The data:
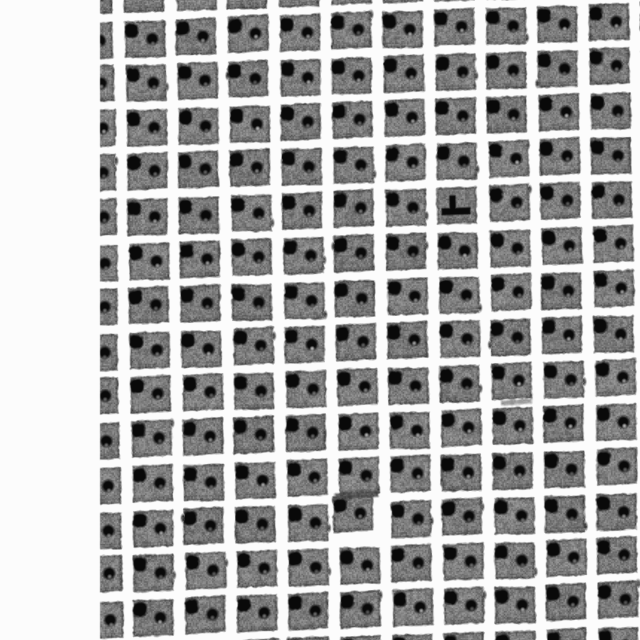
Give the GLSL for this pattern, as a WebGL 1 fragment shader.

```glsl
precision highp float;
uniform vec2 u_resolution;

// Lattice, in canvas units
const vec2 FIRST_DIE = vec2(0.2266, 0.9401);
const vec2 STEP_ACROSS = vec2(0.0806, 0.0029);
const vec2 STEP_DOWN = vec2(0.0011, -0.0696);
const float LEFT_MARGIN = 0.1563;

// Die geometry, in units of one step across
const vec2 DIE_HALF = vec2(0.388, 0.353);
const vec2 PAD_POS = vec2(-0.258, 0.170);
const vec2 PAD_HALF = vec2(0.130, 0.135);
const vec2 HOLE_POS = vec2(0.137, 0.0);
const float HOLE_RADIUS = 0.112;
const vec2 GLINT_POS = vec2(0.145, -0.078);
const float EDGE_SOFT = 0.028;
const float EDGE_WEAR = 0.045;
const float JITTER = 0.018;
const float CHIP_CHANCE = 0.22;

// Irregular dies, as column and row
const vec2 MARK_DIE = vec2(6.0, 4.0);
const vec2 SLIPPED_DIE = vec2(4.0, 11.0);
const vec2 SLIP = vec2(-0.10, 0.13);

// Tones
const float PAPER = 0.99;
const float BODY = 0.49;
const float INK = 0.035;
const float GRAIN = 0.26;

float hash(vec2 p) {
  vec3 q = fract(vec3(p.xyx) * 0.1031);
  q += dot(q, q.yzx + 33.33);
  return fract((q.x + q.y) * q.z);
}

float noise(vec2 p) {
  vec2 i = floor(p), f = fract(p);
  f = f * f * (3.0 - 2.0 * f);
  return mix(mix(hash(i), hash(i + vec2(1.0, 0.0)), f.x),
             mix(hash(i + vec2(0.0, 1.0)), hash(i + vec2(1.0, 1.0)), f.x), f.y);
}

float boxDistance(vec2 p, vec2 halfSize, float radius) {
  vec2 q = abs(p) - halfSize + radius;
  return length(max(q, 0.0)) + min(max(q.x, q.y), 0.0) - radius;
}

float fill(float d, float soft) {
  return 1.0 - smoothstep(-soft, soft, d);
}

bool isDie(vec2 id, vec2 other) {
  return distance(id, other) < 0.5;
}

// Returns tone and coverage of one die
vec2 drawDie(vec2 p, vec2 id, float grain, float wear, float soft) {
  vec2 seed = id + 50.0;
  vec2 rnd = vec2(hash(seed), hash(seed + 71.0)) - 0.5;
  float variety = hash(seed + 137.0);
  p -= rnd * JITTER * 2.0;
  p.y -= p.x * rnd.y * 0.05;
  if (isDie(id, SLIPPED_DIE)) p -= SLIP;

  // Ragged outline with an occasional chip at one side
  float outline = boxDistance(p, DIE_HALF, 0.015);
  float body = outline + (wear - 0.5) * EDGE_WEAR;
  if (variety < CHIP_CHANCE) {
    vec2 chip = vec2(sign(rnd.x + 0.3) * DIE_HALF.x, rnd.y * 0.6);
    body = min(body, length((p - chip) * vec2(1.0, 0.6)) - 0.045);
  }

  // Grey surface, darker at the rim and along a low streak
  float tone = BODY + (grain - 0.5) * GRAIN + rnd.x * 0.04;
  tone -= 0.16 * smoothstep(-0.075, 0.0, outline);
  tone -= 0.07 * fill(abs(p.y + 0.275 + rnd.y * 0.03) - 0.012, soft);

  if (isDie(id, MARK_DIE)) {
    // Alignment mark: foot and stem
    float foot = boxDistance(p - vec2(-0.016, -0.11), vec2(0.28, 0.068), 0.02);
    float stem = boxDistance(p - vec2(-0.08, 0.06), vec2(0.062, 0.14), 0.02);
    tone = mix(tone, INK, fill(min(foot, stem), soft));
  } else {
    float pad = boxDistance(p - PAD_POS, PAD_HALF, 0.10) + (wear - 0.5) * 0.04;
    float hole = length(p - HOLE_POS) - HOLE_RADIUS;
    tone = mix(tone, INK, fill(pad, soft * 1.3));
    tone = mix(tone, INK, fill(hole, soft * 1.5));
    vec2 glint = p - GLINT_POS - rnd * 0.03;
    float glow = mix(0.35, 0.75, variety * variety);
    tone = mix(tone, glow, 0.9 * fill(length(glint) - 0.034, 0.03));
  }
  return vec2(tone, fill(body, soft));
}

// Dark residue between dies, in canvas units
float smear(vec2 p, vec2 halfSize, float wear) {
  p.y -= p.x * 0.06;
  return fill(boxDistance(p, halfSize, 0.002) + (wear - 0.5) * 0.004, 0.003);
}

void main() {
  vec2 uv = gl_FragCoord.xy / u_resolution;
  float pixel = 1.0 / min(u_resolution.x, u_resolution.y);
  float soft = max(EDGE_SOFT, pixel / STEP_ACROSS.x);
  float grain = 0.65 * noise(uv * 430.0) + 0.35 * noise(uv * 170.0 + 9.0);
  float wear = 0.6 * noise(uv * 110.0) + 0.4 * noise(uv * 260.0 + 31.0);

  // Canvas position to column and row
  vec2 q = uv - FIRST_DIE;
  float area = STEP_ACROSS.x * STEP_DOWN.y - STEP_ACROSS.y * STEP_DOWN.x;
  vec2 grid = vec2(q.x * STEP_DOWN.y - q.y * STEP_DOWN.x,
                   q.y * STEP_ACROSS.x - q.x * STEP_ACROSS.y) / area;
  vec2 nearest = floor(grid + 0.5);
  vec2 toLocal = vec2(1.0, STEP_DOWN.y / STEP_ACROSS.x);

  float tone = PAPER;
  for (int y = -1; y <= 1; y++) {
    for (int x = -1; x <= 1; x++) {
      vec2 id = nearest + vec2(float(x), float(y));
      vec2 die = drawDie((grid - id) * toLocal, id, grain, wear, soft);
      tone = mix(tone, die.x, die.y);
    }
  }

  float heavy = smear(uv - vec2(0.557, 0.2266), vec2(0.034, 0.005), wear);
  float faint = smear(uv - vec2(0.807, 0.372), vec2(0.024, 0.004), wear);
  tone = mix(tone, 0.22 + 0.15 * grain, heavy * 0.9);
  tone = mix(tone, 0.35 + 0.2 * grain, faint * 0.7);

  // Blank margin
  tone = mix(PAPER, tone, smoothstep(-pixel, pixel, uv.x - LEFT_MARGIN));
  gl_FragColor = vec4(vec3(tone), 1.0);
}
```
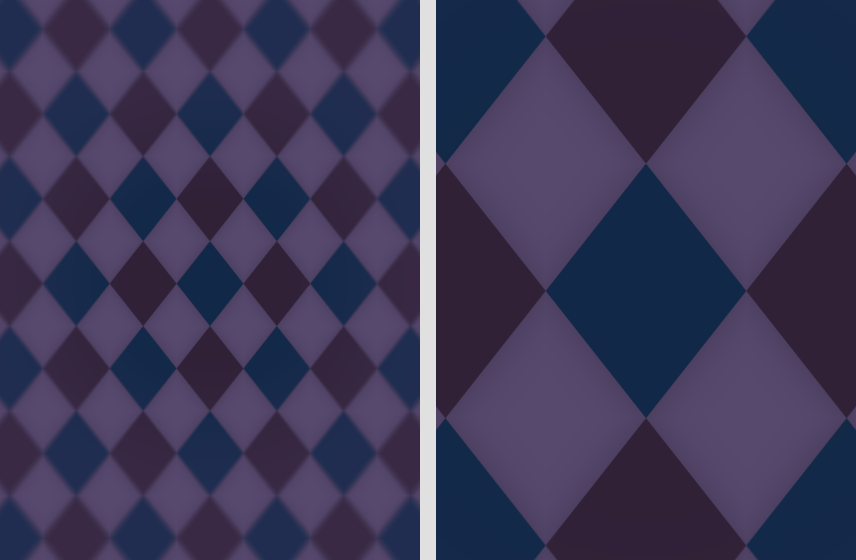
Left: the whole. Right: its middle third, enlarged.
This pattern is drawn by a Shadertoy shader. Its source:

```glsl
// Harlequin lattice of navy and plum diamonds on dusty violet, hazy and soft towards the borders.

const float PI = 3.14159265;

void mainImage(out vec4 fragColor, in vec2 fragCoord)
{
    // Canvas heights, measured from the middle
    vec2 pos = (fragCoord - 0.5 * iResolution.xy) / iResolution.y;
    float haze = smoothstep(0.1, 0.42, length(pos));
    float softness = 0.8 / iResolution.y + 0.010 * smoothstep(0.12, 0.6, length(pos));

    // Rectangular grid with one diamond inscribed in each cell
    vec2 pitch = vec2(0.1194, 0.1515);
    vec2 grid = (pos + vec2(0.0, 0.0065)) / pitch;
    vec2 local = abs(grid - round(grid));
    float edgeDist = (local.x + local.y - 0.5) / length(1.0 / pitch);

    // Alternate the two dark colours, blending where tips meet
    vec2 wave = cos(PI * grid);
    float blend = softness * PI / pitch.x;
    float isNavy = smoothstep(-blend, blend, wave.x * wave.y);
    vec3 navy = mix(vec3(0.068, 0.158, 0.282), vec3(0.125, 0.178, 0.315), haze);
    vec3 plum = mix(vec3(0.188, 0.128, 0.215), vec3(0.222, 0.160, 0.268), haze);
    vec3 diamond = mix(plum, navy, isNavy);

    // Violet ground with a faint shadow beside each diamond
    vec3 ground = vec3(0.342, 0.284, 0.432);
    ground *= 1.0 - 0.13 * exp(-max(edgeDist, 0.0) / 0.010);

    float coverage = 1.0 - smoothstep(-softness, softness, edgeDist);
    fragColor = vec4(mix(ground, diamond, coverage), 1.0);
}
```
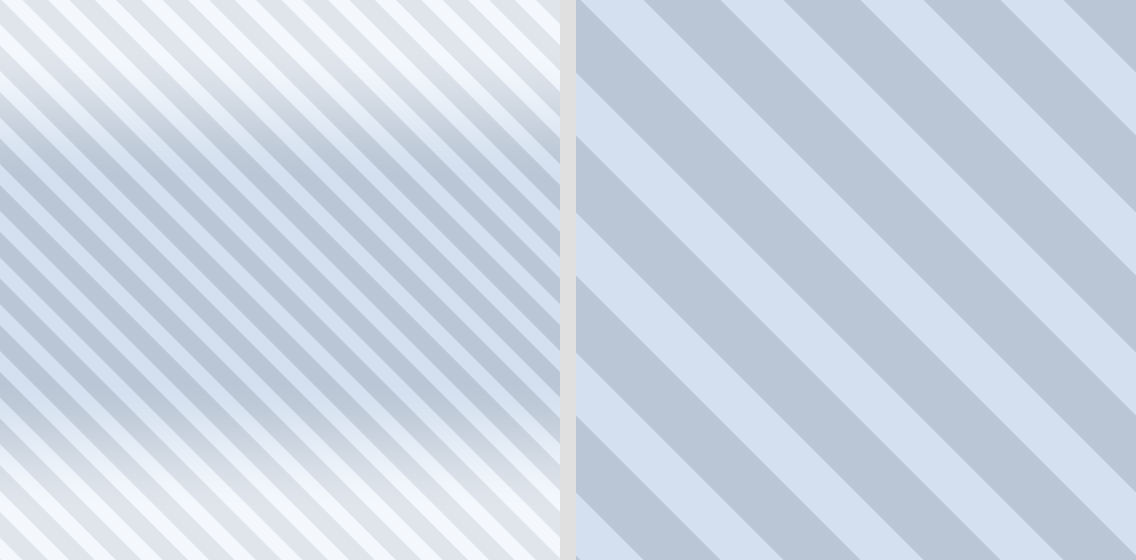
Left, the full canvas; right, a detail of the centre.
Write a WebGL 2 fragment shader that draws this pattern.

```glsl
#version 300 es
precision highp float;
// Pale blue-grey diagonal stripes, shaded by a soft vertical gradient.

uniform vec2 u_resolution;
out vec4 fragColor;

const float STRIPE_COUNT = 12.0;   // repeats across and down
const float LIGHT_CENTER = 0.257;  // middle of the light stripe in its period
const float LIGHT_WIDTH = 0.45;    // share of the period that is light

const vec3 LIGHT_EDGE = vec3(0.957, 0.973, 0.992);
const vec3 LIGHT_MIDDLE = vec3(0.831, 0.878, 0.937);
const vec3 DARK_EDGE = vec3(0.878, 0.898, 0.925);
const vec3 DARK_MIDDLE = vec3(0.729, 0.776, 0.835);

// Antialiased coverage of a repeating band; one period is one unit.
float stripe(float phase, float center, float width, float pixel) {
    float dist = abs(fract(phase - center + 0.5) - 0.5) - 0.5 * width;
    return 1.0 - smoothstep(-0.5 * pixel, 0.5 * pixel, dist);
}

// 0 in the middle band, 1 at the top and bottom edges, flat at both ends.
float edgeFade(float y, float inner, float outer) {
    return smoothstep(inner, outer, abs(y - 0.5));
}

void main() {
    vec2 uv = gl_FragCoord.xy / u_resolution;

    // Stripes falling to the right
    float phase = STRIPE_COUNT * (uv.x + uv.y);
    float light = stripe(phase, LIGHT_CENTER, LIGHT_WIDTH, fwidth(phase));

    // Vertical shading of both stripe colours
    float fade = edgeFade(uv.y, 0.17, 0.42);
    vec3 lightColor = mix(LIGHT_MIDDLE, LIGHT_EDGE, fade);
    vec3 darkColor = mix(DARK_MIDDLE, DARK_EDGE, fade);

    fragColor = vec4(mix(darkColor, lightColor, light), 1.0);
}
```
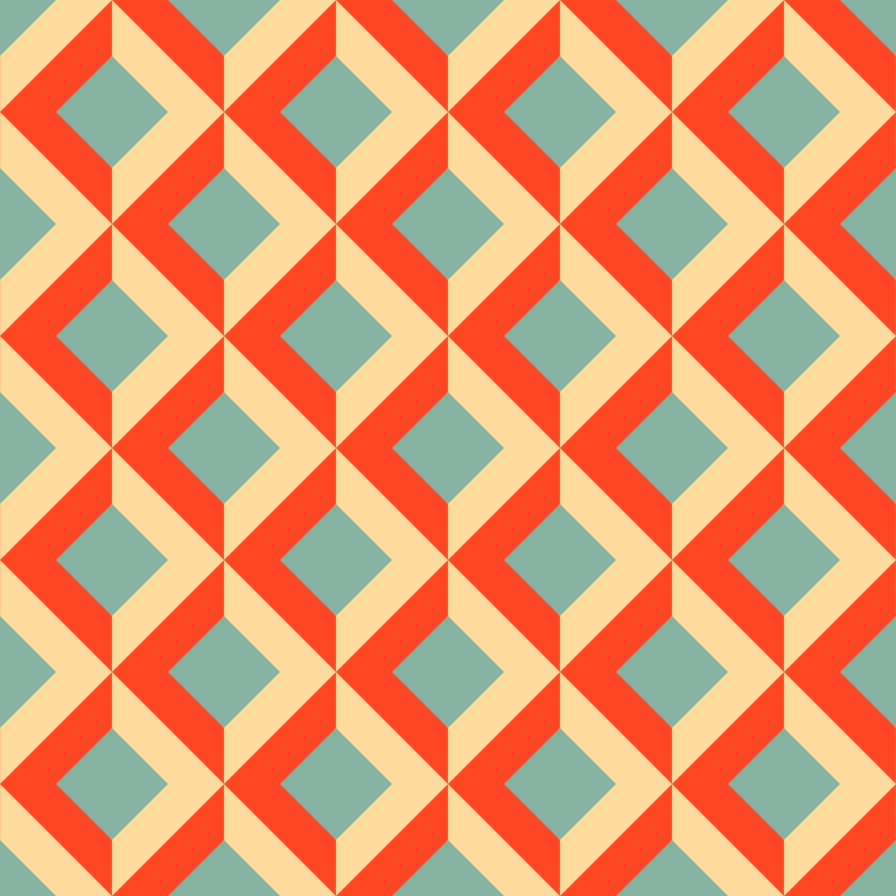
Reproduce this pattern procedurally as a three.js fragment shader.

```glsl
#define REPEATS 4.0
#define CORE_RADIUS 0.25
#define EDGE_SOFTNESS 0.001
#define RED vec3(1.0, 0.28, 0.14)
#define CREAM vec3(0.99, 0.86, 0.61)
#define TEAL vec3(0.53, 0.70, 0.63)

varying vec2 vUv;

// 0 on the negative side of an edge, 1 on the positive side; distance in cells
float softStep(float dist) {
  float halfWidth = EDGE_SOFTNESS * REPEATS;
  return smoothstep(-halfWidth, halfWidth, dist);
}

// Signed distance to a diamond with the given centre-to-corner radius
float diamond(vec2 p, float radius) {
  return (abs(p.x) + abs(p.y) - radius) * 0.70710678;
}

// Diamond frame: red left half, cream right half, teal core
vec3 tileColor(vec2 p) {
  vec3 frame = mix(RED, CREAM, softStep(p.x));
  return mix(TEAL, frame, softStep(diamond(p, CORE_RADIUS)));
}

void main() {
  // Two interlocking lattices, offset by half a cell both ways
  vec2 grid = vUv * REPEATS;
  vec2 centred = fract(grid) - 0.5;
  vec2 offset = fract(grid + 0.5) - 0.5;

  float outside = softStep(diamond(centred, 0.5));
  vec3 color = mix(tileColor(centred), tileColor(offset), outside);
  gl_FragColor = vec4(color, 1.0);
}
```
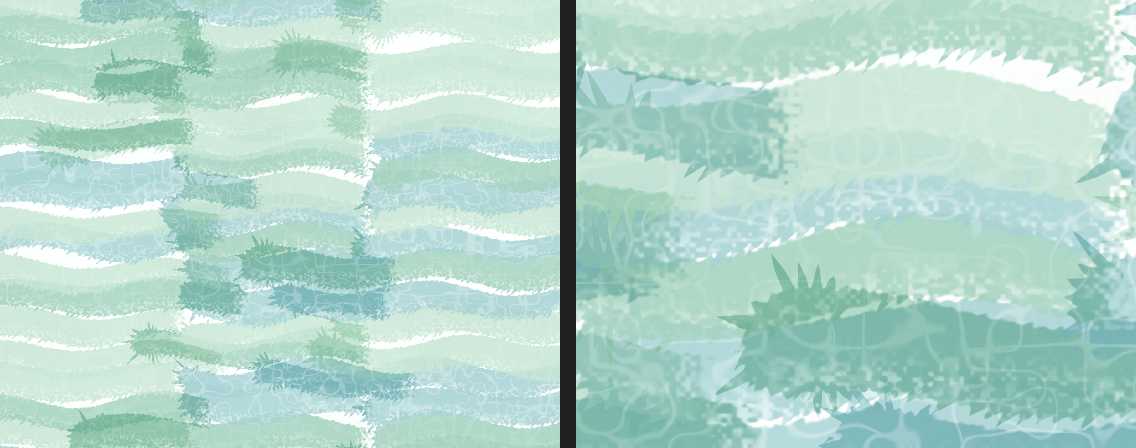
Left: the whole. Right: its middle third, enlarged.
Reproduce this pattern procedurally as a Shadertoy shader.

```glsl
// Wavy translucent brush strokes in pale green and blue, in three overlapping columns on white.

float hash(vec2 p) {
    return fract(sin(dot(p, vec2(127.1, 311.7))) * 43758.5453);
}

float noise(vec2 p) {
    vec2 i = floor(p), f = fract(p);
    f = f * f * (3.0 - 2.0 * f);
    return mix(mix(hash(i), hash(i + vec2(1, 0)), f.x),
               mix(hash(i + vec2(0, 1)), hash(i + vec2(1, 1)), f.x), f.y);
}

// Row of pointed bristles with random heights
float bristle(float u, float seed) {
    float h = hash(vec2(floor(u), seed));
    return h * h * max(0.0, 1.0 - abs(fract(u) - 0.5) * 2.4);
}

// Fine curly line made of noise contours
float scribble(vec2 p) {
    float a = abs(noise(p * vec2(32, 45)) - 0.5);
    float b = abs(noise(p * vec2(42, 36) + 19.0) - 0.45);
    return smoothstep(0.07, 0.01, min(a, b));
}

// Coverage of one stroke; "id" holds its column and row
float stroke(vec2 p, vec2 id, float grain) {
    float seed = hash(id + 3.7);
    float early = pow(hash(id + 11.3), 4.0) * 0.36;
    float late = pow(hash(id + 23.9), 4.0) * 0.24;
    float start = id.x * 0.415 - 0.02 - early + 0.03 * seed;
    float end = id.x * 0.415 + 0.43 + late;
    if (id.x < 0.5) start = -0.12 + 0.17 * pow(hash(id + 5.1), 3.0);
    if (id.x > 1.5) end = 2.0;

    // Wavy centre line and swelling width
    float wave = mix(0.009, 0.018, hash(id + 31.0))
               * sin(p.x * 17.0 + id.x * 1.3 + 2.2 * hash(id + 47.0));
    float centre = (id.y + 0.5 + 0.5 * (hash(id + 59.0) - 0.5)) * 0.06;
    float v = p.y - centre - wave;
    float radius = mix(0.026, 0.037, hash(id + 71.0))
                 + 0.004 * sin(p.x * 9.0 + seed * 6.3);

    // Slanted hairs on the edges, a fan of spikes around the start
    float along = p.x - start - radius;
    float hairs = bristle((p.x - 0.9 * v) * 85.0, seed) * (v < 0.0 ? 0.014 : 0.004);
    float angle = atan(v, 0.015 - along);
    float fan = bristle(angle * 4.0 + 50.0, seed + 2.0) * 0.034
              * smoothstep(0.06, 0.01, along);
    float d = length(vec2(min(along, 0.0), v)) - radius - max(hairs, fan);
    d += (grain - 0.5) * 0.003;

    // Dry lower side and stippled right end
    float cover = smoothstep(0.0015, -0.0015, d);
    float dry = smoothstep(0.1, -0.9, v / radius) * smoothstep(0.45, 0.8, grain);
    cover *= 0.88 - 0.4 * dry;
    return cover * smoothstep(end, end - 0.03, p.x + 0.035 * grain);
}

void mainImage(out vec4 fragColor, in vec2 fragCoord) {
    vec2 p = fragCoord / iResolution.y;
    vec3 paleGreen = vec3(0.80, 0.905, 0.845);
    vec3 midGreen = vec3(0.66, 0.83, 0.76);
    vec3 seaBlue = vec3(0.67, 0.83, 0.84);

    float grain = noise(p * 260.0);
    float curl = scribble(p);
    float baseRow = floor(p.y / 0.06);
    vec3 color = vec3(0.99, 1.0, 0.995);

    // Paint covers within a column, columns multiply where they overlap
    for (int c = 0; c < 3; c++) {
        vec3 layer = vec3(1.0);
        for (int r = -2; r <= 2; r++) {
            vec2 id = vec2(float(c), baseRow + float(r));
            float pick = hash(id + 83.0);
            vec3 paint = pick < 0.42 ? paleGreen : pick < 0.7 ? midGreen : seaBlue;
            float curlShade = curl * (pick < 0.7 ? 0.1 : 0.28);
            paint = mix(paint, vec3(1.0), curlShade);
            layer = mix(layer, paint, stroke(p, id, grain));
        }
        color *= layer;
    }

    // Faint paper tooth and broad wash
    color += 0.012 * (grain - 0.5) + 0.02 * (noise(p * 7.0) - 0.5);
    fragColor = vec4(clamp(color, 0.0, 1.0), 1.0);
}
```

The task:
Determine how many lines of the listing above include the word "length", then write only that number.

Answer box:
8